A moderate solar flare early this week has generated charged particles that will light up the atmosphere — and could impact power grids and satellites — as early as Thursday.
If you live in the high latitudes, expect to see the Northern or Southern Lights shortly. A solar storm is on its way to Earth, as charged particles from the sun move towards our planet.
The solar particles are expected to hit as early as Thursday, February 15, but could arrive the following day. Auroras will shine in the sky as the charged particles hit gas molecules high in the atmosphere, causing molecules to glow. There's also a small chance that the storm will disrupt satellites or power grids.
"Aurora may be visible at high latitudes," the National Oceanic and Atmospheric Administration wrote in a statment. This could include the "northern tier" of the United States, with affected states including northern Michigan and Maine.
NOAA added that the forecast calls for a high probability of a G-1 or "minor" storm, which could strengthen to a G-2 or "moderate" storm depending on how the stream of particles hit Earth. Geomagnetic storms are ranked on a scale, with G at the bottom, R in the middle, and S as the most severe. Forecasts now say the particles will give our planet a glancing blow.
The particles, which originated from the sun after a moderate solar flare on February 12, could also affect power grids or spacecraft. NOAA stated that "weak power grid fluctuations" are possible, as well as a "minor impact on satellite operations."

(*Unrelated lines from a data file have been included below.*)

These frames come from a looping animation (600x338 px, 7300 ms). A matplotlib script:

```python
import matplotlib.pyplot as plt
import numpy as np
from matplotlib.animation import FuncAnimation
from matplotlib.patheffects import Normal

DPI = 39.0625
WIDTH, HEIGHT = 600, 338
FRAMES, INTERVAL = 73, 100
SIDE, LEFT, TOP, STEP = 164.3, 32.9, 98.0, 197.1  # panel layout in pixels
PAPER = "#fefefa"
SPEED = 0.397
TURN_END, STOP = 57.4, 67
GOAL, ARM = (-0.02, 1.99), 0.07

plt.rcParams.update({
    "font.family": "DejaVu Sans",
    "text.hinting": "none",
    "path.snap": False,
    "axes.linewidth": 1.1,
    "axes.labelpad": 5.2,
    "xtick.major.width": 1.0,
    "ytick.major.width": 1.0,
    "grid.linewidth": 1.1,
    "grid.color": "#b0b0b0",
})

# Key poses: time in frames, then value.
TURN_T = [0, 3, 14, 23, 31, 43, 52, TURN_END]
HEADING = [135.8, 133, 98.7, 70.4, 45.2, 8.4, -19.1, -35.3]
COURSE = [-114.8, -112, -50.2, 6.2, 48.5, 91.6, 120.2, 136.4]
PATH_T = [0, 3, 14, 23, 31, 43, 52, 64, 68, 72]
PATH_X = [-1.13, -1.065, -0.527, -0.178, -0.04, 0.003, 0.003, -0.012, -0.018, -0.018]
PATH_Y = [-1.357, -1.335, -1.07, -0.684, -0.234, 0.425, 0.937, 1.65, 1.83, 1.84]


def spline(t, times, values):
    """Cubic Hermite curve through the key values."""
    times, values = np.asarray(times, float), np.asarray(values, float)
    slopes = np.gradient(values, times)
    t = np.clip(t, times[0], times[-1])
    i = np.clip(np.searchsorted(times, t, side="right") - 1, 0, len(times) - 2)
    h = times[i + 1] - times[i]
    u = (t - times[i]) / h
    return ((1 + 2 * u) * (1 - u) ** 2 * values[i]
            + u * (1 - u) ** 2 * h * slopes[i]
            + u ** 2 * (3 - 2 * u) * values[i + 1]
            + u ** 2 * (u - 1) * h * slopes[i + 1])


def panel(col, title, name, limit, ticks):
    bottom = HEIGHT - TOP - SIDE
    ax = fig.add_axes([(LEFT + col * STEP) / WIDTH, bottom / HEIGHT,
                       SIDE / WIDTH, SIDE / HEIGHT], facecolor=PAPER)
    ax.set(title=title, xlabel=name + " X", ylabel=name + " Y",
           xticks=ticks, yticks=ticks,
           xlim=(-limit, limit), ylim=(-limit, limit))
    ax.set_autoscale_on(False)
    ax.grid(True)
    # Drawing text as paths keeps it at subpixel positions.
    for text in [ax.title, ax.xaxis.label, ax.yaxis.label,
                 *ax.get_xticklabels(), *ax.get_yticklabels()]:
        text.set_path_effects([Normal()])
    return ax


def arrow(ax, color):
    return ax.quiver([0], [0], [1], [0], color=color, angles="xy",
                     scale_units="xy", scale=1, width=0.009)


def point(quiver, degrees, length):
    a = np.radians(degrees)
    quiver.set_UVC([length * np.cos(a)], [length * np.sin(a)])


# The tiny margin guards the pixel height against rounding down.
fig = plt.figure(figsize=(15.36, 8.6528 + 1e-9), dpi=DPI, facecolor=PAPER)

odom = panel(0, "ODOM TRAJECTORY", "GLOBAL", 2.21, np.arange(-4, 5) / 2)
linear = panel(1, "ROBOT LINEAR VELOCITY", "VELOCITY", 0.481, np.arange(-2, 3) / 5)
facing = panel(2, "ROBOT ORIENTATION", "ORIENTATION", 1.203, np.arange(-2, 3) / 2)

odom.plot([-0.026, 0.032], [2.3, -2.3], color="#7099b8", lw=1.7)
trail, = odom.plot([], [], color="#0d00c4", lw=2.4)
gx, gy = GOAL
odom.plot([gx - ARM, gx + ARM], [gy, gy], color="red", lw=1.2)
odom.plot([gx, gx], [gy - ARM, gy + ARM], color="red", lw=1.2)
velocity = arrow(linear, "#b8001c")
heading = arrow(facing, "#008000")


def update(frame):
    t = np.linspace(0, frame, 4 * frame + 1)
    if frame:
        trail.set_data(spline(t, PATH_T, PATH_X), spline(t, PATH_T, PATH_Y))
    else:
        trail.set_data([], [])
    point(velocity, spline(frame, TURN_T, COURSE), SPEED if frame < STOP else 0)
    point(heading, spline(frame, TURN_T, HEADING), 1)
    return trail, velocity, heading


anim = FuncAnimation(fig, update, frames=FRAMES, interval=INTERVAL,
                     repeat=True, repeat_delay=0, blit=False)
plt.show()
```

NOAA and NASA monitor the sun using several telescopes; famous examples are the Solar Dynamics Observatory (SDO) and the Solar and Heliospheric Observatory (SOHO). These telescopes help generate weather forecasts by detecting when solar activity occurs. Scientists also study the sun to learn more about its internal structure and gather data to make better predictions about flares and particle ejections.

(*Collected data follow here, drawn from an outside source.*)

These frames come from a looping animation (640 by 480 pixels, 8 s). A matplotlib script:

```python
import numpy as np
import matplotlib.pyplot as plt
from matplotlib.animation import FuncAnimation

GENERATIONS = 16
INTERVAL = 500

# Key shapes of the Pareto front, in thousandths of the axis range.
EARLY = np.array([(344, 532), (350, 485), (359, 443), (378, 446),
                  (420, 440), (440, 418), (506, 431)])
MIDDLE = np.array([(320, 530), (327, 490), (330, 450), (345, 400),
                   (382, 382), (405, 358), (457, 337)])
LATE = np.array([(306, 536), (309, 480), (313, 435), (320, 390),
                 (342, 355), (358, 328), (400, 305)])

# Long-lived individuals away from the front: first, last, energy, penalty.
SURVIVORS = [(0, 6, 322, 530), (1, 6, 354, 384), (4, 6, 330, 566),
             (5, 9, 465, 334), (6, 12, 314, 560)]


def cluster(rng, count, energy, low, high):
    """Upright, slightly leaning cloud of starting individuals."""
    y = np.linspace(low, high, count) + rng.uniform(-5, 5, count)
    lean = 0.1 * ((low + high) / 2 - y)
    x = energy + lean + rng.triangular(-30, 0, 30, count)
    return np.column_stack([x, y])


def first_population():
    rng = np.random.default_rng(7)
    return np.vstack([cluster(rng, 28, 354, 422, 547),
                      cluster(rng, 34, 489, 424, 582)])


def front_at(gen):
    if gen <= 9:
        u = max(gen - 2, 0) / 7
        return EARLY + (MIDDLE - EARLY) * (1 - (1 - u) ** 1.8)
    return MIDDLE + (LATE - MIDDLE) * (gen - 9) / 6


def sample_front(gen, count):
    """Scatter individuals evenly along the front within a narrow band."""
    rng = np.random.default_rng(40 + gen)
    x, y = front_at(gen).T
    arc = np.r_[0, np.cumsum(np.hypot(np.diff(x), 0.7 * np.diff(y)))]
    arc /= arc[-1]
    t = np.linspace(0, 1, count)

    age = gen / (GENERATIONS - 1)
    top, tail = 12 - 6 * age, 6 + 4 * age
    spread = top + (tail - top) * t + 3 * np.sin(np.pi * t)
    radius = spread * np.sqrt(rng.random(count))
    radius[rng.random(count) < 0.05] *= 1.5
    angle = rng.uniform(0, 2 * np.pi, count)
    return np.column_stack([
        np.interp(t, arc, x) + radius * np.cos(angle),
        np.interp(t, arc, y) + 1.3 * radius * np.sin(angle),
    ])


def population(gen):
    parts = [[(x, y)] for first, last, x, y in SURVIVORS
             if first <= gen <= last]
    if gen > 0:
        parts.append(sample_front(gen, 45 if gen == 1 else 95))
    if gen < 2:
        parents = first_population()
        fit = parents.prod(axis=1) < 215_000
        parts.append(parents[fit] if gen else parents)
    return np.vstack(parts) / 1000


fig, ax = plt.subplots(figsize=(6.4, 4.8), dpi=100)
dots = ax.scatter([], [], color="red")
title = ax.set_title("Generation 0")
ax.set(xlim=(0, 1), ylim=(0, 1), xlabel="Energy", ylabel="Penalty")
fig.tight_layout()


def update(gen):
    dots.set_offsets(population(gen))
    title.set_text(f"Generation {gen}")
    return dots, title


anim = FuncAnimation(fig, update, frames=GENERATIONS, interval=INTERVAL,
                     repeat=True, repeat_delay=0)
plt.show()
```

Solar flares and particle ejections are associated with sunspots — dark areas on the sun's surface — that host intense magnetic activity. As the magnetic fields in a sunspot cross, NASA stated, this can cause a sudden energy explosion, also known as a solar flare. This sends radiation out into space.
Sometimes these explosions can also send off charged particles, which are called coronal mass ejections or CMEs. "CMEs are huge bubbles of radiation and particles from the sun," NASA stated. "They explode into space at very high speed when the sun's magnetic field lines suddenly organize."
Many solar flares and CMEs blast harmlessly off into empty space. If they are directed towards Earth, however, space forecasters keep a close eye to see how severe the solar storm will be. If the storm looks bad, engineers can shut down non-essential systems on satellites or prepare for possible fluctuations in the power grid.
The sun has an 11-year cycle of sunspot activity. The last maximum in the cycle was in April 2014, with frequent and powerful solar flares and CMEs. The year 2018, by contrast, is expected to be quieter.
This summer, NASA will launch a car-sized spacecraft called the Parker Solar Probe, which will venture closer to the sun than any other mission dedicated to observing it. After flying by Venus a few times, the probe will sail into the corona — the sun's tenuous upper atmosphere. Parker will make its closest approach at four million miles, which is nearly 15 times closer to the sun than the planet Mercury. Its goal is to learn more about the stream of particles emanating from our sun.